Why would we who lost tens of thousands to unjustified, brutal war, the argument goes, worry about one enemy down, no matter how brutally that happened.
I would say to all those apologists that such arguments may suit barbaric Nazis and Zionists but cannot fit the ethics of the civilized Arab nation. Islam instructed us to use a sharp knife and be efficiently quick when we slaughter an animal.
Sentenced killers must be killed with a sharp sword in a specified way to assure a quick and easy death. We are prohibited from mutilating enemies’ corpses under any circumstances.
If all that is due to animals, criminals, and enemy soldiers, it has to be even more so when it comes to innocent civilians.
The media should lead, not just follow the public mode and reflect its sentiments. It should educate, enlighten and propagate our noble principles at all times, especially when the world is on fire and rage confuses the rest of us.
Both American and Arab media failed us in this test. When we most needed them, they were feathers to the wind. What an outrage!

Sunday, June 06, 2004

National Dialogue? Just Talking!

Dr. Khaled M. Batarfi, Arab News

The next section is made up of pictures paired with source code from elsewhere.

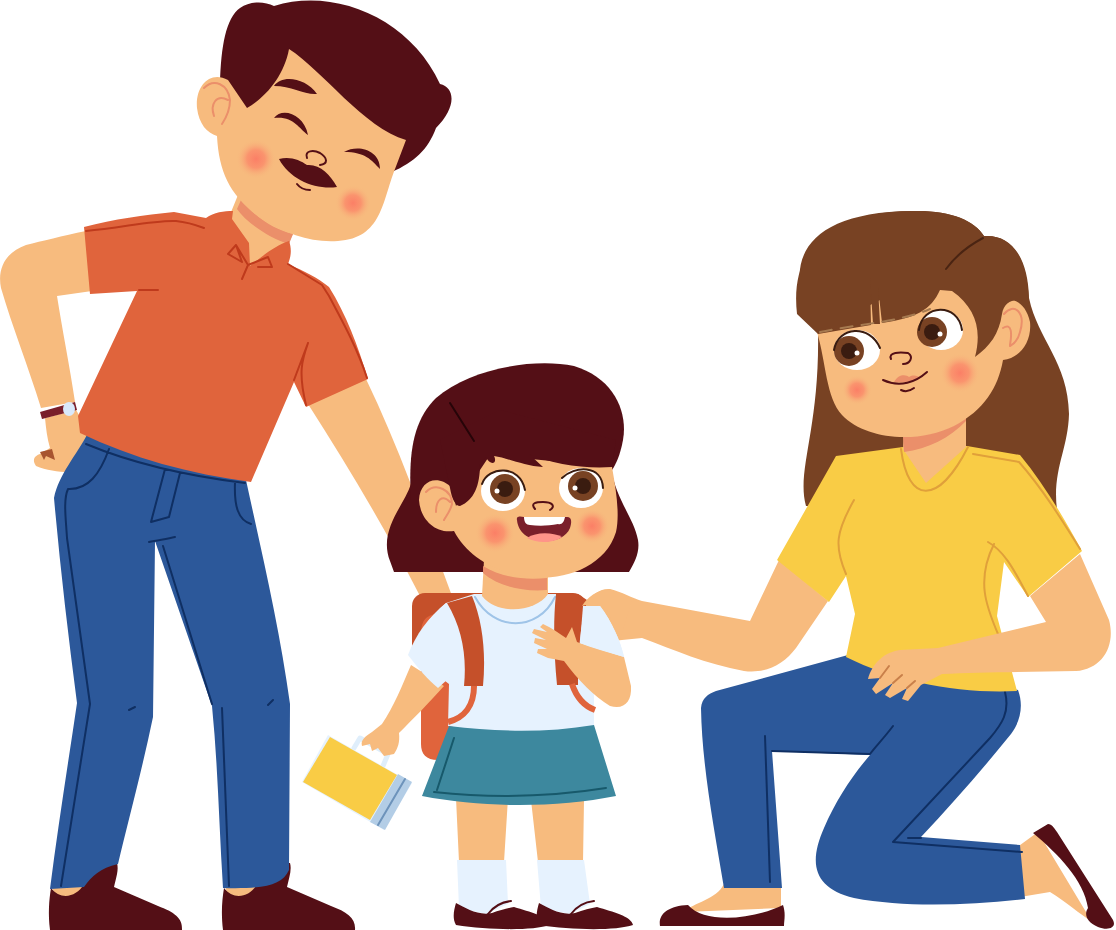
<!DOCTYPE html>
<html lang="en">
<head>
<meta charset="utf-8">
<title>Parents with schoolgirl</title>
<style>
:root{--skin:#f7bb7e;--shade:#eb8f6a;--maroon:#540f16;--brown:#784223;--orange:#e0643c;--rust:#c5502a;--denim:#2c589a;--seam:#0f2f63;--yellow:#f9cc45;--gold:#e0a03a;--white:#e6f2fe;--teal:#3d889e;--tealdark:#17596b;--wine:#7a1f2b}
html,body{margin:0;background:#fff;overflow:hidden}
svg{display:block;width:1116px;height:930px}
.skin{fill:var(--skin)}.shade{fill:var(--shade)}.maroon{fill:var(--maroon)}.brown{fill:var(--brown)}
.orange{fill:var(--orange)}.rust{fill:var(--rust)}.denim{fill:var(--denim)}.yellow{fill:var(--yellow)}
.white{fill:var(--white)}.teal{fill:var(--teal)}
.line{fill:none;stroke-width:2;stroke-linecap:round;stroke-linejoin:round}
.seam{stroke:var(--seam)}.fold{stroke:#bf3a1c}.goldline{stroke:var(--gold)}.ink{stroke:var(--maroon)}.earline{stroke:var(--shade)}
</style>
</head>
<body>
<svg viewBox="0 0 1116 930" role="img" aria-label="A father and a kneeling mother with their daughter dressed for school">
<defs>
<radialGradient id="blush"><stop offset="0" stop-color="#fb7f66"/><stop offset=".45" stop-color="#fb8a6a" stop-opacity=".8"/><stop offset="1" stop-color="#f7bb7e" stop-opacity="0"/></radialGradient>
<g id="iris"><circle r="15" fill="#784223"/><circle r="8" fill="#3a1c10"/><circle cx="8" cy="2" r="2.5" fill="#fff"/></g>
<g id="father-shoe"><path class="skin" d="M52 885L92 882L86 902L56 902Z"/><path class="maroon" d="M51 888C60 900 76 898 84 884C88 868 98 862 117 863C119 870 116 878 114 887L158 906C174 912 183 918 182 930H50C48 914 49 900 51 888Z"/></g>
</defs>

<g id="father">
<g id="father-far-arm">
<path class="skin" d="M308 404L366 379C382 412 396 446 410 482L452 596H420C386 530 350 470 308 404Z"/>
</g>
<g id="father-near-arm">
<path class="skin" d="M86 231C62 236 42 241 26 245C6 252 -3 268 1 288C12 326 28 366 41 408L75 402C70 368 62 328 57 296L92 291Z"/>
<path class="skin" d="M45 418L76 410L90 433C84 448 78 462 69 472C58 472 46 470 36 466C32 460 34 456 40 454L50 448C47 438 46 428 45 418Z"/>
<path d="M40 452L52 449L55 460L46 456L44 460Z" fill="#a8542f"/>
<path d="M40 412L75 402L77 410L42 419Z" fill="#7a1f2b"/><ellipse cx="69" cy="409" rx="6" ry="7" fill="#d9e9fb"/>
</g>
<g id="father-trousers">
<use href="#father-shoe"/><use href="#father-shoe" x="173"/>
<path class="denim" d="M88 433C138 454 192 470 246 480C262 554 280 630 290 704L289 870C282 886 262 889 223 888C219 826 218 766 212 706L155 541L153 717C142 770 128 822 118 864C100 868 92 876 84 887L50 889C58 826 68 764 77 703C68 634 60 566 54 498C59 474 76 456 88 433Z"/>
<path class="line seam" d="M86 444C134 464 188 476 245 483M109 449C100 474 88 490 68 489C63 500 66 520 67 538L90 704L61 886M165 469L151 522L169 517L180 473M149 542C158 540 167 539 175 537M163 546L212 704M222 708L229 886M235 482C234 506 238 520 251 524M129 710L135 707M268 705L273 700"/>
</g>
<g id="father-shirt">
<path class="skin" d="M238 195L296 228L287 246L250 268L229 217Z"/>
<path class="shade" d="M241 200C258 220 276 230 293 234L289 244C268 238 246 222 237 209Z"/>
<path class="orange" d="M84 227C114 219 144 215 174 212L206 218C214 212 224 211 233 211L232 219L249 243L250 266C260 258 274 246 289 241C292 249 291 257 288 264C304 271 318 278 329 287C346 314 358 346 368 379L306 407L294 382L251 482C190 474 132 458 80 433L78 416L137 291L90 294Z"/>
<path class="line fold" d="M86 231C122 228 152 220 176 221C186 222 196 225 204 228M139 290H158M288 264L322 285L329 296C344 324 358 350 367 378M294 380L308 343C302 360 298 372 306 405M236 245L228 254L242 262L236 245L248 265L242 279M248 265L268 257L272 267H258"/>
</g>
<g id="father-head">
<path class="maroon" d="M220 84C221 46 226 18 240 8C250 1 264 1 274 6C334 -13 410 18 440 84C456 88 456 108 436 128C428 150 414 162 392 172L240 120Z"/>
<path class="skin" d="M228 80C210 70 195 86 197 108C199 124 207 133 217 136C219 174 231 197 262 219C286 234 312 243 338 241C382 238 382 202 395 169L406 140C364 128 322 70 289 49C284 76 266 97 247 108Z"/>
<path class="line earline" d="M204 88C214 78 228 84 230 100C230 110 226 118 222 124M214 116C210 104 216 94 228 100"/>
<circle cx="256" cy="159" r="20" fill="url(#blush)"/><circle cx="353" cy="203" r="18" fill="url(#blush)"/>
<path class="maroon" d="M274 86C282 74 306 78 317 94C304 95 292 86 274 86ZM274 118C282 107 304 114 308 135C298 128 294 116 274 118ZM344 152C358 144 380 150 380 169C371 160 366 152 344 152Z"/>
<path class="line ink" d="M307 158C304 150 314 150 320 153C328 158 328 164 320 165"/>
<path class="maroon" d="M279 159C290 156 300 160 307 165C320 164 330 174 337 187C316 190 290 180 279 159Z"/>
<path class="line ink" d="M297 184C300 188 305 190 310 190"/>
</g>
</g>

<g id="mother">
<path id="mother-hair-back" class="brown" d="M818 330C780 270 796 212 912 211C950 210 974 220 984 236C1012 234 1028 258 1029 298C1038 340 1068 362 1069 414C1068 450 1052 470 1057 510L806 506C796 470 820 430 818 330Z"/>
<g id="mother-shoes">
<path class="skin" d="M1016 848L1038 832L1092 922C1080 914 1066 902 1050 892L1020 897ZM724 884H781V908L684 912C694 902 716 900 724 884Z"/>
<path class="maroon" d="M1033 833L1048 824C1052 824 1054 828 1057 832L1113 920C1117 928 1108 931 1098 927C1086 922 1084 914 1088 908C1084 880 1058 854 1033 833ZM660 926C658 914 668 906 688 905C704 924 752 920 783 905C786 914 784 920 784 926Z"/>
</g>
<g id="mother-jeans">
<path class="denim" d="M848 655L1018 690C1024 706 1020 722 1011 734C982 770 952 804 921 837L1020 845L1025 899C970 905 906 908 854 898C814 888 808 864 824 828C836 800 852 776 870 755L772 751L782 888H724C714 828 702 766 701 708C702 698 708 694 716 691Z"/>
<path class="line seam" d="M765 736L770 882M772 751L870 754C876 746 884 738 893 726M1005 692C1010 712 1002 724 990 738L893 842L1022 852M908 838H921"/>
</g>
<path id="mother-far-arm" class="skin" d="M779 560L828 601L796 648C784 664 766 674 744 671C706 664 674 650 642 638L612 641L582 607C590 596 600 588 610 589C622 592 632 598 642 601L750 621Z"/>
<g id="mother-top">
<path class="yellow" d="M836 456L903 447L967 446L1020 455C1044 484 1064 518 1082 551L1028 597L1004 562L997 616L1017 691C960 694 896 682 846 657L855 614L846 576L829 602L777 560Z"/>
<path class="skin" d="M904 430L966 414V447L926 483L903 449Z"/><path class="shade" d="M903 437C930 436 950 428 966 415V421C950 438 928 449 904 452Z"/>
<path class="line goldline" d="M901 449C908 504 938 506 968 447M973 454L1019 462C1042 488 1062 520 1080 549M854 500C836 532 834 546 846 574M988 542C1006 552 1016 574 1028 596M994 544C976 580 986 606 998 634"/>
</g>
<path id="mother-near-arm" class="skin" d="M1030 596L1080 554L1109 620C1116 646 1102 669 1076 671C1030 672 980 672 942 674L921 685L908 701L902 699L907 688L890 698L885 695L893 683L876 694L872 689L880 678L868 679C872 664 884 652 900 650L938 648L1046 622Z"/>
<path class="line" stroke="#c9804a" d="M880 678L889 666M893 683L902 675M907 688L915 681"/>
<g id="mother-head">
<path class="skin" d="M817 332C826 362 826 398 842 415C866 440 918 444 954 426C984 410 998 388 1003 360C1020 358 1032 342 1030 322C1026 304 1014 296 1002 302L944 270L880 300Z"/>
<path class="brown" d="M797 314C790 252 824 212 912 211C950 210 974 220 984 236C1012 234 1028 258 1029 304C1018 296 1004 300 1002 314C999 334 990 346 975 357C982 330 976 308 952 291L940 290C931 310 916 318 882 323L878 287L880 324L873 324L870 278L871 325L818 334Z"/>
<path class="line" stroke="#4a2412" d="M983 238C968 246 954 258 946 269"/>
<path class="line" stroke="#a67a50" stroke-dasharray="12 9" d="M820 332C858 324 900 322 930 309"/>
<path class="line earline" d="M1004 314C1014 302 1026 312 1020 332C1018 340 1014 344 1010 346M1003 328C1012 322 1012 334 1010 345"/>
<ellipse cx="857" cy="350" rx="23" ry="20" fill="#fff"/><ellipse cx="941" cy="330" rx="22" ry="20" fill="#fff"/>
<use href="#iris" x="849" y="351"/><use href="#iris" x="932" y="332"/>
<path class="line" stroke="#3a1c10" d="M834 350C838 326 870 324 880 348M919 330C922 304 958 302 962 330"/>
<circle cx="960" cy="373" r="20" fill="url(#blush)"/><circle cx="857" cy="390" r="15" fill="url(#blush)"/>
<path class="shade" d="M894 382C898 374 906 374 909 377C914 374 918 376 920 378C912 382 904 383 894 382Z"/>
<path class="line ink" d="M891 359C888 352 900 352 908 353C914 357 910 364 903 364M883 380C900 388 916 382 927 372M901 390C905 392 910 391 914 388"/>
</g>
</g>

<g id="daughter">
<path id="daughter-hair-back" class="maroon" d="M411 484C404 506 378 530 390 561L394 572H629C635 562 640 552 638 540C634 518 616 500 611 468L500 440Z"/>
<g id="backpack">
<rect class="rust" x="412" y="593" width="174" height="70" rx="13"/>
<path class="orange" d="M421 640C420 620 426 614 440 614L470 640V740L438 760C426 760 421 754 421 744Z"/>
</g>
<g id="daughter-legs">
<path class="skin" d="M456 798H508L504 862H459ZM531 800H584L583 862H538Z"/>
<path class="white" d="M457 860H506L508 904L486 914L459 908ZM537 860H584L590 904L570 914L541 908Z"/>
<g id="daughter-shoe"><path class="maroon" d="M456 903C466 908 478 916 492 913C500 910 508 908 514 907C530 912 548 916 550 925C532 931 488 930 456 925C452 918 454 910 456 903Z"/><path class="line ink" stroke-width="3" d="M488 914C494 906 502 902 511 901"/></g>
<use href="#daughter-shoe" x="83"/>
</g>
<g id="daughter-blouse">
<path class="white" d="M446 603L474 594H556L584 606L600 606C612 622 620 640 624 657L594 668V728C546 736 492 735 448 726L449 684L410 654C418 634 430 616 446 603Z"/>
<path class="skin" d="M484 560H548V594C536 612 498 616 482 596Z"/>
<path class="shade" d="M483 566C502 578 526 580 547 578V590C522 592 498 586 483 573Z"/>
<path class="line" stroke="#9fc4e8" d="M475 597C494 632 538 632 555 597"/>
<path class="rust" d="M447 603L472 596C483 622 486 654 483 686H464C467 656 462 628 447 603ZM556 594H578L587 600C580 626 578 654 578 685H557C554 654 553 622 556 594Z"/>
<path class="line" stroke="#e0643c" style="stroke-width:6;stroke-linecap:butt" d="M474 686C474 706 464 718 448 722M572 684C576 696 584 706 595 710"/>
</g>
<path id="daughter-skirt" class="teal" d="M449 726C498 732 546 733 594 725L616 796C556 808 484 808 422 796Z"/>
<path class="line" stroke="#17596b" d="M454 738L437 790M434 792C490 798 550 797 606 788"/>
<path id="daughter-raised-arm" class="skin" d="M624 657L631 686C632 702 624 710 610 706C594 696 578 680 564 661L548 658L537 653L538 649L547 649L534 643L535 638L546 640L532 633L534 629L547 632L540 627L543 624C552 628 560 634 566 638L572 627L577 642C592 648 608 652 624 657Z"/>
<path class="white" d="M583 606H600C612 622 620 640 624 657L580 643Z"/>
<path id="mother-fingertips" class="skin" d="M582 606C588 596 600 588 612 590L632 600L620 640L607 610C600 604 592 603 582 606Z"/>
<g id="book-bag">
<path class="line" style="stroke-width:5" stroke="#dfeefb" d="M354 748L360 738L388 754L383 766"/>
<path class="white" d="M328 735L412 783L384 830L302 782Z"/>
<path class="yellow" d="M330 737L397 775L370 820L303 782Z"/>
<path d="M398 774L412 782L385 830L370 822Z" fill="#b3cde6"/><path class="line" stroke="#6d93bb" d="M405 779L378 825"/>
</g>
<path id="daughter-lowered-arm" class="skin" d="M411 665L444 686C428 704 414 718 399 733C400 742 398 748 394 754L384 756L378 748L372 751L370 744L362 746C360 740 366 736 372 732L382 724C394 706 402 686 411 665Z"/>
<path class="white" d="M446 603C428 618 416 634 408 655C418 668 428 680 438 688L458 670Z"/>
<g id="daughter-head">
<path class="maroon" d="M411 500C408 450 414 420 436 398C470 368 534 358 574 366C614 378 628 412 623 440C620 456 616 464 612 470L560 500Z"/>
<path class="skin" d="M456 506L490 455L612 467C616 490 620 514 616 532C606 564 572 578 538 578C500 576 468 558 454 531C434 534 420 518 419 500C420 480 438 474 452 488Z"/>
<path class="maroon" d="M450 488C452 500 456 506 460 506C474 500 480 486 480 464L486 457C490 466 498 464 494 456C508 458 524 466 543 467L529 454C552 464 584 469 612 467L616 440L500 410L440 440Z"/>
<path class="line" stroke="#260408" d="M450 403L474 441"/>
<path class="line earline" d="M426 492C436 482 452 490 452 504C450 512 446 516 444 520M436 512C436 500 442 494 450 502"/>
<ellipse cx="503" cy="491" rx="22" ry="20" fill="#fff"/><ellipse cx="581" cy="488" rx="22" ry="20" fill="#fff"/>
<use href="#iris" transform="translate(505 489) scale(-1 1)"/><use href="#iris" transform="translate(583 486) scale(-1 1)"/>
<path class="line" stroke="#3a1c10" d="M482 484C488 466 520 464 525 490M562 478C574 466 602 464 603 488"/>
<circle cx="495" cy="533" r="20" fill="url(#blush)"/><circle cx="592" cy="526" r="18" fill="url(#blush)"/>
<path class="line ink" d="M535 509C530 503 536 502 543 502C552 502 556 506 550 510"/>
<path d="M517 520C516 516 520 516 524 517H566C572 516 572 522 570 528C566 538 554 542 543 541C528 540 518 532 517 520Z" fill="#7a1f2b"/>
<path d="M524 517H565C564 522 562 525 558 524C548 526 538 526 530 525C526 525 524 522 524 517Z" fill="#fff"/>
<path d="M527 538C536 532 552 532 562 537C554 543 538 544 527 538Z" fill="#ff9489"/>
</g>
</g>
</svg>
</body>
</html>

Dr. Ghazi Al-Gosaibi, our intellectual minister, angered many when he wrote in Al-Watan recently that the National Dialogue forums are meant to train people in debating skills, not to recommend reforms.
The notion that more than 60 people who represent all social groups and are some of our best in most fields were just brought in to engage in speech training course was shocking.
This could be because our expectations were too high, or due to the general feeling that we are so late and need to move much faster, or that the implication that our top intellectuals don’t know how to speak their minds, express their thoughts and discuss their positions was insulting.
Al-Madinah columnist Muhammad Salahuddin felt it was like asking a straight-A college graduate to go back to kindergarten. Al-Riyadh writer Mohammad Reda Nasruallah wrote that time was running out, and we needed to reform our government to better respond to the challenges and to implement urgently needed social and administrative reforms.
Dr. Muhammad Al-Qunaibit, a Shoura Council member, asked how Gosaibi would feel if asked to invest so much time and effort in one of these forums only to be told that all was just for practice. Abdullah Khayyat of Okaz expressed his astonishment that Gosaibi, a respected intellectual, would advocate that the forums’ recommendations should not be at the top of the decision-makers’ agenda.
I do agree with Dr. Gosaibi on the need to improve our culture of debate. Our school curriculum, like our society, is not based on two-way dialogue. Children are brought up, whether in school, home or mosque, to listen, memorize and obey. They are not supposed to discuss and disagree, or encouraged to read beyond a very limited canon, or to carry out scientific research.
When they study in the West, they get their first culture shock at school as they struggle to cope with the new learning environment. They don’t know how to argue, speak their minds, think independently, and do free uncharted research.
Yes, we need to change all that, not just within the Center for National Dialogue but everywhere — at school, in the media, in the administration, in society at large.
But I don’t agree with Dr. Gosaibi that the fruits of two real, mature, well-prepared and conducted debates should not be put to good use. Those are reform recommendations most people, if not all, agree must be urgently implemented.
The world is watching. Women, the unemployed, the underprivileged, Shiites and other schools of thought are waiting. The clock is ticking, Dr. Ghazi, and we don’t have all day.